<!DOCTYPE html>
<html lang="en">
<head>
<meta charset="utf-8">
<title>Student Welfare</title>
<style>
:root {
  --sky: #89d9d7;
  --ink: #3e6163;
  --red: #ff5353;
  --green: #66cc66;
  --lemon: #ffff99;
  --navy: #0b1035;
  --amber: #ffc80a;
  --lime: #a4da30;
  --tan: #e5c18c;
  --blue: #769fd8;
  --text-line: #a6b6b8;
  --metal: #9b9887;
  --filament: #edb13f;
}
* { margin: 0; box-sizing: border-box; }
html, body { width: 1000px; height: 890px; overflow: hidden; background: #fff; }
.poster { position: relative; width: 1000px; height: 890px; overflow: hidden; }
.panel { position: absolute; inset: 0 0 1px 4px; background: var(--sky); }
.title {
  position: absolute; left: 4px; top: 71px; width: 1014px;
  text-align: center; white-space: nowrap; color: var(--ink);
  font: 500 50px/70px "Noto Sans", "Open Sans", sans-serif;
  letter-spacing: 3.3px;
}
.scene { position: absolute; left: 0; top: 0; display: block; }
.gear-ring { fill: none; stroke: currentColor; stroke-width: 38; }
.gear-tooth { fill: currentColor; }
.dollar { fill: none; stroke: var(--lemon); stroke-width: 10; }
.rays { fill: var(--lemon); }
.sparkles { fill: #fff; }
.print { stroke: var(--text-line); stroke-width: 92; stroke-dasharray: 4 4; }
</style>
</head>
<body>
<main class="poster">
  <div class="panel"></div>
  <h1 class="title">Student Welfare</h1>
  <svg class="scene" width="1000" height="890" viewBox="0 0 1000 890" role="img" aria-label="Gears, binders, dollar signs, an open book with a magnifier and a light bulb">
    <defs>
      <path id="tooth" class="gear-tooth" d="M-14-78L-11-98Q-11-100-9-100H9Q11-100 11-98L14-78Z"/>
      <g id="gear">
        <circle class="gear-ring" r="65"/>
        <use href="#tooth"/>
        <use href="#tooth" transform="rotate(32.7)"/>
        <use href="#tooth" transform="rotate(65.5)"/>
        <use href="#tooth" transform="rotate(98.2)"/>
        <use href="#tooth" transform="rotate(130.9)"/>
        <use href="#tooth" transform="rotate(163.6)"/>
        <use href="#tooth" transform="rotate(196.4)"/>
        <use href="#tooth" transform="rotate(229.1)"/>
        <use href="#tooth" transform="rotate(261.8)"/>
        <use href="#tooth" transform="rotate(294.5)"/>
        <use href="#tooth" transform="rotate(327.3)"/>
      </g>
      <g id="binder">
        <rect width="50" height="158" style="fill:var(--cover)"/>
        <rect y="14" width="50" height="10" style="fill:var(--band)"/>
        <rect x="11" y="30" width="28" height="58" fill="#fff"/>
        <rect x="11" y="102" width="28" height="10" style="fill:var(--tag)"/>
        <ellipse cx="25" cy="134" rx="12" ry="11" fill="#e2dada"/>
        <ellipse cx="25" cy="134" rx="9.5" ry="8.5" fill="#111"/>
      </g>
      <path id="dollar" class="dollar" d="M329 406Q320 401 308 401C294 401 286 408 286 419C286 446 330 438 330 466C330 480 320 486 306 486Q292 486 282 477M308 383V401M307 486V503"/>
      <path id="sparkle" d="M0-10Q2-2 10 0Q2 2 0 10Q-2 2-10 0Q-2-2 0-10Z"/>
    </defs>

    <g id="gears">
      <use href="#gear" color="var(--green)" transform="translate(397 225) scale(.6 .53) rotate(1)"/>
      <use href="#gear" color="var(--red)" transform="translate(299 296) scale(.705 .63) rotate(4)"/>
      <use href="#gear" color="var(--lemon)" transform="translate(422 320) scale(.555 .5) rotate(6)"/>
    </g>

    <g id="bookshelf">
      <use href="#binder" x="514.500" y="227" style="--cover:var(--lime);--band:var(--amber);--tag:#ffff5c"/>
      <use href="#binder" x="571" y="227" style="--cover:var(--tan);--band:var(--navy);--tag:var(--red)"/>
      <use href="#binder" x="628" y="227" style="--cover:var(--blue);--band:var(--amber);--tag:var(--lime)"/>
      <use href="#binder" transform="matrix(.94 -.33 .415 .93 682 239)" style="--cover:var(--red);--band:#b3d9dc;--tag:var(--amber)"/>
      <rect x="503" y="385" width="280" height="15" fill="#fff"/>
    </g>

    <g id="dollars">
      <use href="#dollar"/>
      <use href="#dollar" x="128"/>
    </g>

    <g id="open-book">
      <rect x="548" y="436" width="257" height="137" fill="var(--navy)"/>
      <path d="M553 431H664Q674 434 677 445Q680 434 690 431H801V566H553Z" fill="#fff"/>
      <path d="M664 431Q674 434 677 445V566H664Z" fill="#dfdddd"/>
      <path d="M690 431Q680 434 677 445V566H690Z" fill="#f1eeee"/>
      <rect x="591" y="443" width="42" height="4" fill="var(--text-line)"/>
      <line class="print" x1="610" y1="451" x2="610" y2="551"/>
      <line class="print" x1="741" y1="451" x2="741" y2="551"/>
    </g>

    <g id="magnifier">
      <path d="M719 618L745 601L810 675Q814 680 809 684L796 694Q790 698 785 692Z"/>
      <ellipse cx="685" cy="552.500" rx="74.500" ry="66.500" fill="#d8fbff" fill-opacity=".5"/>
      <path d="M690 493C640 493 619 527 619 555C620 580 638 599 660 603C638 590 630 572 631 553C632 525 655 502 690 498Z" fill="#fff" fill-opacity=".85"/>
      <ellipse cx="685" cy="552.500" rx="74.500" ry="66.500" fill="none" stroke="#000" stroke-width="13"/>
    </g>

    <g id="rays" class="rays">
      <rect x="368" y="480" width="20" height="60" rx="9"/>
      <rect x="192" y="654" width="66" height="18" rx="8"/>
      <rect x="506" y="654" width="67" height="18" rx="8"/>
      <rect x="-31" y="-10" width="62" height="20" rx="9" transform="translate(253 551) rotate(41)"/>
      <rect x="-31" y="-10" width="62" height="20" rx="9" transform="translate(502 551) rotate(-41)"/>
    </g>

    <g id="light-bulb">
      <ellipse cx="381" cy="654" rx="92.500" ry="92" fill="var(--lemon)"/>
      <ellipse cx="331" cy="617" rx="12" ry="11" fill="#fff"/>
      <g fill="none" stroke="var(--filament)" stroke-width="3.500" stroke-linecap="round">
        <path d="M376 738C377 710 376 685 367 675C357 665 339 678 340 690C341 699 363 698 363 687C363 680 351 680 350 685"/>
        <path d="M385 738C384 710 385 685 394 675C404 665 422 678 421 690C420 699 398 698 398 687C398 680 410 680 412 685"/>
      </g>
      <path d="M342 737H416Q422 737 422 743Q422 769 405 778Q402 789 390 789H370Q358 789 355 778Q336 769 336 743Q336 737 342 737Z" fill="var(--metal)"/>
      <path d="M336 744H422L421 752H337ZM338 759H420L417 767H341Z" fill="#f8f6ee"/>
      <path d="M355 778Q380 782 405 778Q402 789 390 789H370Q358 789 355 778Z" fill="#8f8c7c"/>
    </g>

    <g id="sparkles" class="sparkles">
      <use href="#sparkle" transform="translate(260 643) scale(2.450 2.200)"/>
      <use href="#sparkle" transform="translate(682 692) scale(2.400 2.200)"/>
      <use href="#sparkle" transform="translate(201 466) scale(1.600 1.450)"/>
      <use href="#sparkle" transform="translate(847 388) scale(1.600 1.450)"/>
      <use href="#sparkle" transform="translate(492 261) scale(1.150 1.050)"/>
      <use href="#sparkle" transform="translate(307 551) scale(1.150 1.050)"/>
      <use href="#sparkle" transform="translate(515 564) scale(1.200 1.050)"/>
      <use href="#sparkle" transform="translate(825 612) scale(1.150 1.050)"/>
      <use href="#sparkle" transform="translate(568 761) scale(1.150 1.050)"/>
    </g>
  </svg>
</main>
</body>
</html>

== What is required ==
Line by line, repeat the material precisely.

== Task response ==
<!DOCTYPE html>
<html lang="en">
<head>
<meta charset="utf-8">
<title>Student Welfare</title>
<style>
:root {
  --sky: #89d9d7;
  --ink: #3e6163;
  --red: #ff5353;
  --green: #66cc66;
  --lemon: #ffff99;
  --navy: #0b1035;
  --amber: #ffc80a;
  --lime: #a4da30;
  --tan: #e5c18c;
  --blue: #769fd8;
  --text-line: #a6b6b8;
  --metal: #9b9887;
  --filament: #edb13f;
}
* { margin: 0; box-sizing: border-box; }
html, body { width: 1000px; height: 890px; overflow: hidden; background: #fff; }
.poster { position: relative; width: 1000px; height: 890px; overflow: hidden; }
.panel { position: absolute; inset: 0 0 1px 4px; background: var(--sky); }
.title {
  position: absolute; left: 4px; top: 71px; width: 1014px;
  text-align: center; white-space: nowrap; color: var(--ink);
  font: 500 50px/70px "Noto Sans", "Open Sans", sans-serif;
  letter-spacing: 3.3px;
}
.scene { position: absolute; left: 0; top: 0; display: block; }
.gear-ring { fill: none; stroke: currentColor; stroke-width: 38; }
.gear-tooth { fill: currentColor; }
.dollar { fill: none; stroke: var(--lemon); stroke-width: 10; }
.rays { fill: var(--lemon); }
.sparkles { fill: #fff; }
.print { stroke: var(--text-line); stroke-width: 92; stroke-dasharray: 4 4; }
</style>
</head>
<body>
<main class="poster">
  <div class="panel"></div>
  <h1 class="title">Student Welfare</h1>
  <svg class="scene" width="1000" height="890" viewBox="0 0 1000 890" role="img" aria-label="Gears, binders, dollar signs, an open book with a magnifier and a light bulb">
    <defs>
      <path id="tooth" class="gear-tooth" d="M-14-78L-11-98Q-11-100-9-100H9Q11-100 11-98L14-78Z"/>
      <g id="gear">
        <circle class="gear-ring" r="65"/>
        <use href="#tooth"/>
        <use href="#tooth" transform="rotate(32.7)"/>
        <use href="#tooth" transform="rotate(65.5)"/>
        <use href="#tooth" transform="rotate(98.2)"/>
        <use href="#tooth" transform="rotate(130.9)"/>
        <use href="#tooth" transform="rotate(163.6)"/>
        <use href="#tooth" transform="rotate(196.4)"/>
        <use href="#tooth" transform="rotate(229.1)"/>
        <use href="#tooth" transform="rotate(261.8)"/>
        <use href="#tooth" transform="rotate(294.5)"/>
        <use href="#tooth" transform="rotate(327.3)"/>
      </g>
      <g id="binder">
        <rect width="50" height="158" style="fill:var(--cover)"/>
        <rect y="14" width="50" height="10" style="fill:var(--band)"/>
        <rect x="11" y="30" width="28" height="58" fill="#fff"/>
        <rect x="11" y="102" width="28" height="10" style="fill:var(--tag)"/>
        <ellipse cx="25" cy="134" rx="12" ry="11" fill="#e2dada"/>
        <ellipse cx="25" cy="134" rx="9.5" ry="8.5" fill="#111"/>
      </g>
      <path id="dollar" class="dollar" d="M329 406Q320 401 308 401C294 401 286 408 286 419C286 446 330 438 330 466C330 480 320 486 306 486Q292 486 282 477M308 383V401M307 486V503"/>
      <path id="sparkle" d="M0-10Q2-2 10 0Q2 2 0 10Q-2 2-10 0Q-2-2 0-10Z"/>
    </defs>

    <g id="gears">
      <use href="#gear" color="var(--green)" transform="translate(397 225) scale(.6 .53) rotate(1)"/>
      <use href="#gear" color="var(--red)" transform="translate(299 296) scale(.705 .63) rotate(4)"/>
      <use href="#gear" color="var(--lemon)" transform="translate(422 320) scale(.555 .5) rotate(6)"/>
    </g>

    <g id="bookshelf">
      <use href="#binder" x="514.500" y="227" style="--cover:var(--lime);--band:var(--amber);--tag:#ffff5c"/>
      <use href="#binder" x="571" y="227" style="--cover:var(--tan);--band:var(--navy);--tag:var(--red)"/>
      <use href="#binder" x="628" y="227" style="--cover:var(--blue);--band:var(--amber);--tag:var(--lime)"/>
      <use href="#binder" transform="matrix(.94 -.33 .415 .93 682 239)" style="--cover:var(--red);--band:#b3d9dc;--tag:var(--amber)"/>
      <rect x="503" y="385" width="280" height="15" fill="#fff"/>
    </g>

    <g id="dollars">
      <use href="#dollar"/>
      <use href="#dollar" x="128"/>
    </g>

    <g id="open-book">
      <rect x="548" y="436" width="257" height="137" fill="var(--navy)"/>
      <path d="M553 431H664Q674 434 677 445Q680 434 690 431H801V566H553Z" fill="#fff"/>
      <path d="M664 431Q674 434 677 445V566H664Z" fill="#dfdddd"/>
      <path d="M690 431Q680 434 677 445V566H690Z" fill="#f1eeee"/>
      <rect x="591" y="443" width="42" height="4" fill="var(--text-line)"/>
      <line class="print" x1="610" y1="451" x2="610" y2="551"/>
      <line class="print" x1="741" y1="451" x2="741" y2="551"/>
    </g>

    <g id="magnifier">
      <path d="M719 618L745 601L810 675Q814 680 809 684L796 694Q790 698 785 692Z"/>
      <ellipse cx="685" cy="552.500" rx="74.500" ry="66.500" fill="#d8fbff" fill-opacity=".5"/>
      <path d="M690 493C640 493 619 527 619 555C620 580 638 599 660 603C638 590 630 572 631 553C632 525 655 502 690 498Z" fill="#fff" fill-opacity=".85"/>
      <ellipse cx="685" cy="552.500" rx="74.500" ry="66.500" fill="none" stroke="#000" stroke-width="13"/>
    </g>

    <g id="rays" class="rays">
      <rect x="368" y="480" width="20" height="60" rx="9"/>
      <rect x="192" y="654" width="66" height="18" rx="8"/>
      <rect x="506" y="654" width="67" height="18" rx="8"/>
      <rect x="-31" y="-10" width="62" height="20" rx="9" transform="translate(253 551) rotate(41)"/>
      <rect x="-31" y="-10" width="62" height="20" rx="9" transform="translate(502 551) rotate(-41)"/>
    </g>

    <g id="light-bulb">
      <ellipse cx="381" cy="654" rx="92.500" ry="92" fill="var(--lemon)"/>
      <ellipse cx="331" cy="617" rx="12" ry="11" fill="#fff"/>
      <g fill="none" stroke="var(--filament)" stroke-width="3.500" stroke-linecap="round">
        <path d="M376 738C377 710 376 685 367 675C357 665 339 678 340 690C341 699 363 698 363 687C363 680 351 680 350 685"/>
        <path d="M385 738C384 710 385 685 394 675C404 665 422 678 421 690C420 699 398 698 398 687C398 680 410 680 412 685"/>
      </g>
      <path d="M342 737H416Q422 737 422 743Q422 769 405 778Q402 789 390 789H370Q358 789 355 778Q336 769 336 743Q336 737 342 737Z" fill="var(--metal)"/>
      <path d="M336 744H422L421 752H337ZM338 759H420L417 767H341Z" fill="#f8f6ee"/>
      <path d="M355 778Q380 782 405 778Q402 789 390 789H370Q358 789 355 778Z" fill="#8f8c7c"/>
    </g>

    <g id="sparkles" class="sparkles">
      <use href="#sparkle" transform="translate(260 643) scale(2.450 2.200)"/>
      <use href="#sparkle" transform="translate(682 692) scale(2.400 2.200)"/>
      <use href="#sparkle" transform="translate(201 466) scale(1.600 1.450)"/>
      <use href="#sparkle" transform="translate(847 388) scale(1.600 1.450)"/>
      <use href="#sparkle" transform="translate(492 261) scale(1.150 1.050)"/>
      <use href="#sparkle" transform="translate(307 551) scale(1.150 1.050)"/>
      <use href="#sparkle" transform="translate(515 564) scale(1.200 1.050)"/>
      <use href="#sparkle" transform="translate(825 612) scale(1.150 1.050)"/>
      <use href="#sparkle" transform="translate(568 761) scale(1.150 1.050)"/>
    </g>
  </svg>
</main>
</body>
</html>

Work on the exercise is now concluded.